I know what you’re thinking. I do – I’ve said it before, and I’ll probably say it again (and again) – I know what you’re thinking, because I’m psychic. Or am I psychotic? I keep forgetting (damn you brainfog!)…
In all serious, you’re probably wondering “What the f-k does WMHD mean?” Ok, maybe not, because not everyone has a potty mouth, and at least one of you is already familiar with the acronym (I’m talking to YOU, smarty pants) – but just in case you didn’t know, it’s not What Might Help Daddy or Where Mom Hides Drugs (not that I have any to hide, in case you were wondering). Today is World Mental Health Day. From Wikipedia:
“World Mental health Day (10 October) is an international day for global mental health education, awareness and advocacy against social stigma. It was first celebrated in 1992 at the initiative of the World Federation for Mental Health, a global mental health organization with members and contacts in more than 150 countries. This day, each October, thousands of supporters come to celebrate this annual awareness program to bring attention to mental illness and its major effects on peoples’ lives worldwide.” Today also marks the last day of Mental Illness Awareness Week.
In 2017 the National Institute of Mental Health estimated that nearly one in five U.S. adults lived with a mental illness – but, as reported in this GMA article, experts are worried about the recent rise in mental health issues. According to a nationwide poll by the Kaiser Family Foundations, “more than half of U.S. adults (about 53%) reported that their mental health has been negatively impacted due to worry and stress over the pandemic” (and layoffs, and global warming, and increased hate crimes). The article goes on to say that “13% of adults had started or increased alcohol consumption or drug use to help cope with the pandemic and 11% of all adults, and 25% of those 18 to 24 had seriously considered suicide in the past month.”
The numbers in the UK are’t any better. Mind’s latest research showed that more than 60% of adults and 68% of young people in the UK felt their mental health deteriorated during the Coronavirus pandemic and lock-down.
I know what you’re thinking (I do – haven’t you forgotten already?). “Thanks for the dose of doom and gloom” (told you I’m psychic).
While the data from their first article is depressing, today’s post by Katie Kindelan lists 9 ways to boost your mental health.
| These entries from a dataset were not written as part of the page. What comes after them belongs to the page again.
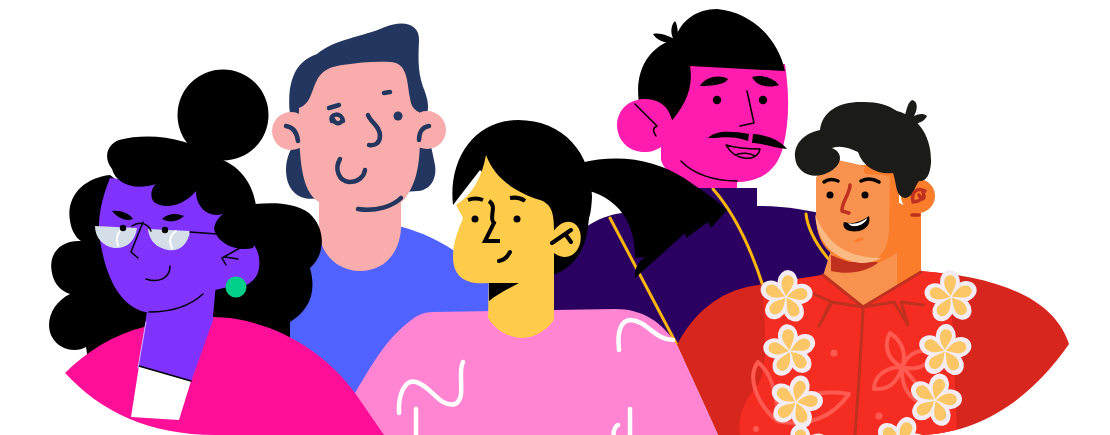
<!DOCTYPE html>
<html lang="en">
<head>
<meta charset="utf-8">
<title>Group of five people</title>
<style>
:root{
  --ink:#000;--navy:#23365f;--blush:#f8acab;--blue:#5062ff;
  --violet:#8033ff;--magenta:#ff0f98;--mint:#00cf8a;--lens:#d3dee8;
  --hotpink:#ff1cae;--plum:#2a0060;--gold:#ffb60a;
  --yellow:#ffcb4a;--candy:#ff85d2;
  --tan:#f9924e;--orange:#fa7d2c;--rust:#c0301f;--red:#f52c22;--darkred:#d7261e;--coal:#1b1b18;
  --petal:#f4ecf3;--petal-in:#fbc766;
}
html,body{margin:0;background:#fff;overflow:hidden}
svg{display:block;width:1110px;height:435px}
.line{fill:none;stroke-linecap:round;stroke-linejoin:round}
.ink{stroke:var(--ink)}
.navy{stroke:var(--navy);stroke-width:4.5}
</style>
</head>
<body>
<svg viewBox="0 0 1110 435" role="img" aria-label="Five illustrated people standing together">
<defs>
  <g id="flower">
    <g id="petals" fill="var(--petal)">
      <ellipse id="petal" cx="0" cy="-15" rx="10" ry="12"/>
      <use href="#petal" transform="rotate(72)"/>
      <use href="#petal" transform="rotate(144)"/>
      <use href="#petal" transform="rotate(216)"/>
      <use href="#petal" transform="rotate(288)"/>
      <circle r="9"/>
    </g>
    <g fill="var(--petal-in)">
      <path id="petal-core" d="M0 -1C-5 -8-8 -14-4 -20C0 -24 7 -21 6 -14C5 -9 2 -6 0 -1Z"/>
      <use href="#petal-core" transform="rotate(72)"/>
      <use href="#petal-core" transform="rotate(144)"/>
      <use href="#petal-core" transform="rotate(216)"/>
      <use href="#petal-core" transform="rotate(288)"/>
    </g>
  </g>
  <clipPath id="shirt-area"><path d="M677 345C693 314 718 292 752 286L822 275L863 306L921 271C985 276 1052 292 1069 344C1036 392 985 435 915 435H718Z"/></clipPath>
</defs>

<g id="man-in-blue">
  <path fill="var(--blue)" d="M260 333C280 270 300 238 340 226H398C440 236 475 262 500 292V400H355L250 420Z"/>
  <path fill="var(--navy)" d="M292 148C284 160 284 180 292 190C299 199 310 200 320 198L418 191C431 190 437 178 435 165L431 146Z"/>
  <path fill="var(--blush)" d="M319 185H401V229C399 255 383 271 360 271C336 271 319 252 319 229Z"/>
  <path fill="var(--navy)" d="M290 114C287 85 293 62 317 54C335 39 362 37 385 27C402 20 420 23 419 41C418 62 418 75 425 92C428 101 429 107 427 114L410 125H300Z"/>
  <circle fill="var(--blush)" cx="291" cy="131" r="19"/>
  <circle fill="var(--blush)" cx="427" cy="130" r="19"/>
  <path fill="var(--blush)" d="M299 108C310 104 311 93 316 82C322 69 331 67 342 65C361 62 377 61 391 62C408 63 407 83 410 98C411 106 414 110 419 112C421 145 421 174 408 194C401 206 389 211 371 213L319 202C300 191 299 155 299 108Z"/>
  <g class="line navy">
    <path d="M286 126C293 127 297 133 298 141M429 126C422 127 419 133 419 140"/>
    <path d="M329 108L339 105M384 93L390 92"/>
    <path d="M332 121C329 113 342 112 343 121M333 119C335 124 339 124 341 122"/>
    <path d="M368 115C371 123 380 126 380 136C380 143 375 146 369 145"/>
    <path d="M340 159C334 169 339 181 349 182C358 182 364 177 365 170"/>
    <path d="M358 209C376 212 393 206 401 198"/>
  </g>
  <circle fill="var(--navy)" cx="398" cy="116" r="4.5"/>
</g>

<g id="man-with-moustache">
  <path fill="var(--plum)" d="M535 300C555 252 582 218 622 213L690 204V188H757V206C785 206 808 210 831 216V290L760 345H677L600 345Z"/>
  <g class="line" stroke="var(--gold)" stroke-width="3">
    <path d="M610 218L677 345"/>
    <path d="M713 189C736 215 751 249 763 286"/>
    <path d="M806 214C808 231 818 247 831 262"/>
  </g>
  <path fill="var(--hotpink)" d="M661 140H737V188H695C678 184 665 172 661 160Z"/>
  <path fill="var(--hotpink)" d="M686 64H785C789 92 790 120 783 147C777 172 758 184 730 182C700 180 676 168 661 156V120Z"/>
  <path fill="var(--ink)" d="M641 112C632 78 644 48 675 39C681 20 697 9 717 9C752 12 778 39 785 71L690 66C694 89 684 107 669 124Z"/>
  <path fill="var(--ink)" d="M676 43C670 36 670 26 675 21C679 27 676 34 681 39ZM674 44C665 43 656 40 653 34C662 32 670 37 678 41Z"/>
  <path fill="var(--hotpink)" d="M671 117C667 103 654 98 642 99C626 101 617 112 617 126C618 143 631 153 647 152C662 151 671 139 674 126Z"/>
  <path fill="var(--ink)" d="M700 86C705 77 719 74 728 79C725 85 711 86 700 86ZM752 77C762 74 774 78 779 85C770 88 757 87 752 77Z"/>
  <circle cx="717" cy="100" r="4.2"/><circle cx="763" cy="100" r="4.2"/>
  <path fill="var(--ink)" d="M708 138C716 130 731 131 749 134L748 141C733 135 721 138 708 138ZM753 134C767 135 780 140 787 149C775 148 762 143 752 143Z"/>
  <g class="line ink" stroke-width="1.5">
    <path d="M747 91L754 123L740 126"/>
    <path d="M726 145C740 149 751 149 760 149C757 163 735 161 726 145ZM735 155C742 152 750 153 755 156"/>
    <path d="M681 161C693 174 714 181 737 181"/>
    <path d="M635 104L657 126C651 129 654 132 656 136"/>
  </g>
</g>

<g id="man-in-floral-shirt">
  <path fill="var(--darkred)" d="M677 345C693 314 718 292 752 286L822 275L863 306L921 271C985 276 1052 292 1069 344C1036 392 985 435 915 435H718Z"/>
  <g clip-path="url(#shirt-area)">
    <path fill="var(--red)" d="M762 284L822 275L863 306L921 271L950 273L957 435H740C737 415 745 400 758 385C769 365 765 325 762 284Z"/>
    <g class="line" stroke="#ff5a50" stroke-width="4">
      <path d="M777 421C758 405 746 378 758 362C771 373 779 397 777 421C789 397 817 389 849 394C834 416 808 428 777 421"/>
      <path d="M902 367C884 358 885 342 890 333C902 341 907 354 902 367C908 353 920 347 934 353C929 366 916 371 902 367C914 379 925 393 918 401C906 396 901 381 902 367C897 383 889 390 874 389C874 375 887 367 902 367"/>
    </g>
    <g fill="#ff5a50"><circle cx="834" cy="353" r="3.5"/><circle cx="879" cy="416" r="3.5"/><circle cx="756" cy="429" r="3"/></g>
  </g>
  <path class="line" stroke="var(--rust)" stroke-width="3" d="M863 308C861 350 858 395 855 435"/>
  <path fill="var(--tan)" d="M831 250H921V272L863 306L823 276Z"/>
  <path fill="var(--orange)" d="M889 210H921V272L897 286V240Z"/>
  <path fill="var(--rust)" d="M831 255C851 264 867 262 882 258C874 270 852 276 831 271Z"/>
  <path class="line" stroke="var(--rust)" stroke-width="3" stroke-linejoin="miter" d="M823 275L863 307L831 302L819 326L832 302L807 291M921 272L863 307L894 302L908 325L901 302L923 305"/>
  <path fill="var(--orange)" d="M832 165H899V203L921 212C919 240 900 253 880 262H850C826 256 816 240 816 215L818 176Z"/>
  <path fill="var(--tan)" d="M816 178C820 170 829 160 838 160L865 166C860 180 875 171 890 177L889 230C888 246 883 256 874 260C841 264 817 247 816 215Z"/>
  <path fill="#fbb984" d="M815 214C817 243 833 259 860 263C869 263 876 261 882 258C849 258 828 246 815 214Z"/>
  <circle fill="var(--orange)" cx="918" cy="196" r="17"/>
  <path fill="var(--coal)" d="M827 173C813 180 796 173 795 157C794 143 805 133 820 130C822 111 840 101 864 102C878 102 888 105 897 111C920 117 932 139 931 163C930 175 926 182 919 181C914 187 914 197 905 198C895 196 897 184 893 173C879 175 863 168 858 152C849 148 841 145 832 148C846 154 840 168 827 173Z"/>
  <path fill="var(--coal)" d="M903 119C907 113 906 104 912 100C918 101 918 109 914 116C919 114 923 113 927 116C924 123 914 125 907 124Z"/>
  <g class="line" stroke="var(--rust)" stroke-width="3.5">
    <path d="M850 185C850 194 841 203 842 211L849 213"/>
    <path d="M925 191C917 187 911 192 913 202C917 201 920 202 922 197M912 215H919M923 192C926 200 921 201 919 195"/>
  </g>
  <g class="line ink" stroke-width="3.5"><path d="M824 182C828 179 833 179 838 181M861 181C867 178 874 179 879 182"/></g>
  <circle cx="830" cy="195" r="3.5"/><circle cx="865" cy="195" r="3.5"/>
  <path d="M844 222C853 225 862 221 869 216C872 228 860 233 850 231C845 230 842 226 844 222Z"/>
  <path fill="#fff" d="M848 223C855 225 862 222 867 218C867 224 852 230 848 223Z"/>
  <path class="line" stroke="var(--orange)" stroke-width="3" d="M856 241L862 239"/>
  <g id="garland" clip-path="url(#garland-area)">
    <use href="#flower" transform="translate(786 297)rotate(6)"/>
    <use href="#flower" transform="translate(790 351)rotate(-8)"/>
    <use href="#flower" transform="translate(796 402)rotate(14)"/>
    <use href="#flower" transform="translate(803 451)rotate(-10)"/>
    <use href="#flower" transform="translate(951 297)rotate(-4)"/>
    <use href="#flower" transform="translate(945 351)rotate(3)"/>
    <use href="#flower" transform="translate(935 400)rotate(15)"/>
    <use href="#flower" transform="translate(901 443)rotate(20)"/>
  </g>
</g>

<g id="woman-with-ponytail">
  <path fill="var(--ink)" d="M580 163C620 153 656 160 684 178C700 189 714 198 727 210L711 228L708 222L686 238L685 233C672 245 656 259 635 278C634 269 638 262 645 257L635 258C636 228 622 196 580 189Z"/>
  <path fill="var(--ink)" d="M489 270H553V220L589 215C588 246 577 266 553 275L489 302Z"/>
  <path fill="var(--candy)" d="M340 418L355 393C370 368 385 340 410 321C417 315 424 312 434 312L615 309C643 309 662 322 677 345L718 435H340Z"/>
  <path fill="var(--yellow)" d="M489 270H554V320C545 332 533 338 521 338C506 337 495 329 488 318Z"/>
  <path fill="var(--ink)" d="M489 283H519C508 289 498 294 489 301Z"/>
  <path fill="var(--ink)" d="M453 205C448 158 475 120 518 120C563 120 592 153 592 197C591 216 589 225 578 232L553 240L480 170Z"/>
  <path fill="var(--yellow)" d="M486 155C495 180 518 193 540 200C552 204 554 214 554 230V283H488C466 285 453 277 453 257C453 242 458 231 463 218L456 205C473 194 482 177 486 155Z"/>
  <path fill="var(--yellow)" d="M553 232C559 223 568 219 575 224C584 231 582 249 572 255C565 259 557 256 553 252Z"/>
  <g class="line ink" stroke-width="4">
    <path stroke-linecap="butt" d="M468 200C473 198 478 198 483 200M510 198C516 197 521 198 525 201"/>
    <path stroke-linecap="butt" stroke-linejoin="miter" d="M489 201C498 207 488 217 494 223L485 241H500"/>
    <path d="M499 261C504 260 508 256 510 252M552 243L571 230M566 235L571 242"/>
  </g>
  <circle cx="475" cy="219" r="3.5"/><circle cx="517" cy="219" r="3.5"/>
  <g class="line" stroke="#fff" stroke-width="4.5">
    <path d="M399 413C398 394 405 379 416 382C431 386 440 408 455 404C467 399 457 373 463 362"/>
    <path d="M619 350C617 331 621 320 631 320C647 321 655 340 673 340"/>
    <path d="M416 409V440M630 409V440M614 440C613 433 614 427 618 425"/>
  </g>
</g>

<g id="woman-with-glasses">
  <path fill="var(--ink)" d="M110 175C82 178 62 199 72 229C75 236 78 239 81 241C59 240 48 255 52 273C54 284 61 291 70 294C53 302 44 322 52 337C59 350 76 353 86 347L88 360H290V322C309 310 317 293 310 268C326 254 326 228 309 213C296 203 275 202 255 204L220 260Z"/>
  <path fill="var(--magenta)" d="M65 373C87 351 113 335 144 327L213 316C274 320 323 350 355 393L384 435H215C150 435 101 412 65 373Z"/>
  <path fill="var(--violet)" d="M148 305L217 285L213 320L191 382L138 368Z"/>
  <path fill="#fff" d="M139 366L191 381L179 420L131 417Z"/>
  <path class="line ink" stroke-width="1.5" d="M139 366L191 381"/>
  <path class="line" stroke="#dab5ff" stroke-width="1" d="M146 322L138 368"/>
  <path fill="var(--ink)" d="M216 283L213 317L235 318L250 285Z"/>
  <path fill="var(--violet)" d="M110 178L228 190L222 240C249 229 262 249 259 268C257 283 242 290 228 287L215 290C196 306 170 315 145 312C116 305 103 268 99 232C98 215 103 195 110 178Z"/>
  <circle fill="var(--ink)" cx="223" cy="115" r="45.5"/>
  <path fill="var(--ink)" d="M112 169C103 157 107 145 119 140C150 132 190 138 215 157C239 164 253 183 256 206C259 223 258 237 253 248C239 252 218 245 214 229C215 220 222 213 229 211C214 221 196 211 196 191C184 206 164 210 154 202C149 196 152 187 156 184C135 191 116 184 112 169Z"/>
  <path fill="var(--lens)" d="M95 226L137 228C135 242 126 249 114 248C103 246 95 238 95 226ZM148 229L190 231C188 245 179 252 168 250C157 248 149 241 148 229Z"/>
  <g class="line" stroke="#fff" stroke-width="2"><path d="M122 229C116 234 116 240 118 246M176 231C169 236 169 242 172 248"/></g>
  <g class="line ink" stroke-width="1.5">
    <path d="M190 232L217 234M132 226C139 221 148 223 151 231M143 222L131 252L138 258"/>
    <path d="M146 279C158 283 170 279 170 266M149 312C170 312 190 306 203 294"/>
    <path d="M240 248L222 258L226 265M225 257L238 259"/>
  </g>
  <path fill="var(--ink)" d="M112 211C120 210 129 213 133 219C125 222 117 217 112 211ZM162 219C168 213 177 213 184 216C178 222 169 223 162 219Z"/>
  <circle cx="123" cy="228" r="3.2"/><circle cx="165" cy="230" r="3.2"/>
  <circle fill="var(--mint)" cx="236" cy="287" r="10.5"/>
</g>
</svg>
</body>
</html>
Here are my top 4:
- Set a time limit for news (better yet, watch Some Good News with John Krasinksi again).
- Designate a daily worry time. “I’ll give myself 20 minutes a day where I’m allowed to think about whatever I want and worry about whatever I want…if any worries or anxieties come up at other points of the day, I’m not allowed to dwell on them..I save them for the next day’s worry time.”
- Connect to your senses. “Do activities that connect you with your senses, whether that’s exercise or it could be meditation or even cooking…anything that has you connect with your body is going to help you get out of your mind and reduce anxiety.”
- Know when to seek help. “Depression and anxiety can show up in many different forms, but some of the signs can include difficulty sleeping or sleeping too much, changes in appetite, a sense of hopelessness or meaninglessness, or even thoughts that you don’t want to live any more.” If you are in crisis or know someone in crisis, call the National Suicide Prevention Lifeline at 1-800-273-TALK (8255) or contact the Crisis Text Line by texting HOME to 741741.
In my research for today’s post, I came across a video that made me cry and I hate crying alone, so I had to share:
It’s vital that we work together to reduce the stigma associated with mental illness. To paraphrase (ok, steal) from the video, too often people suffer in silence, die in silence, life in silence, and it doesn’t have to be that way. Together we can make life more manageable, but we still have a long way to travel.
The theme of this year’s World Mental Health Day is “Do One Thing” for better mental health – either by doing something for yourself or reaching out to someone else. Abintergro suggests we start small, either by going for a walk or trying a new hobby.*
I believe the “something small” should be remembering that our perceived differences are so much smaller than the things we have in common. We need to remember that We Are All Human and that Love is Love.
obsession hobby is drawing. Here is my morning Pooh (capital P – not that I’m judging, everyone poops).
One last video on WMHD from two of my favorite men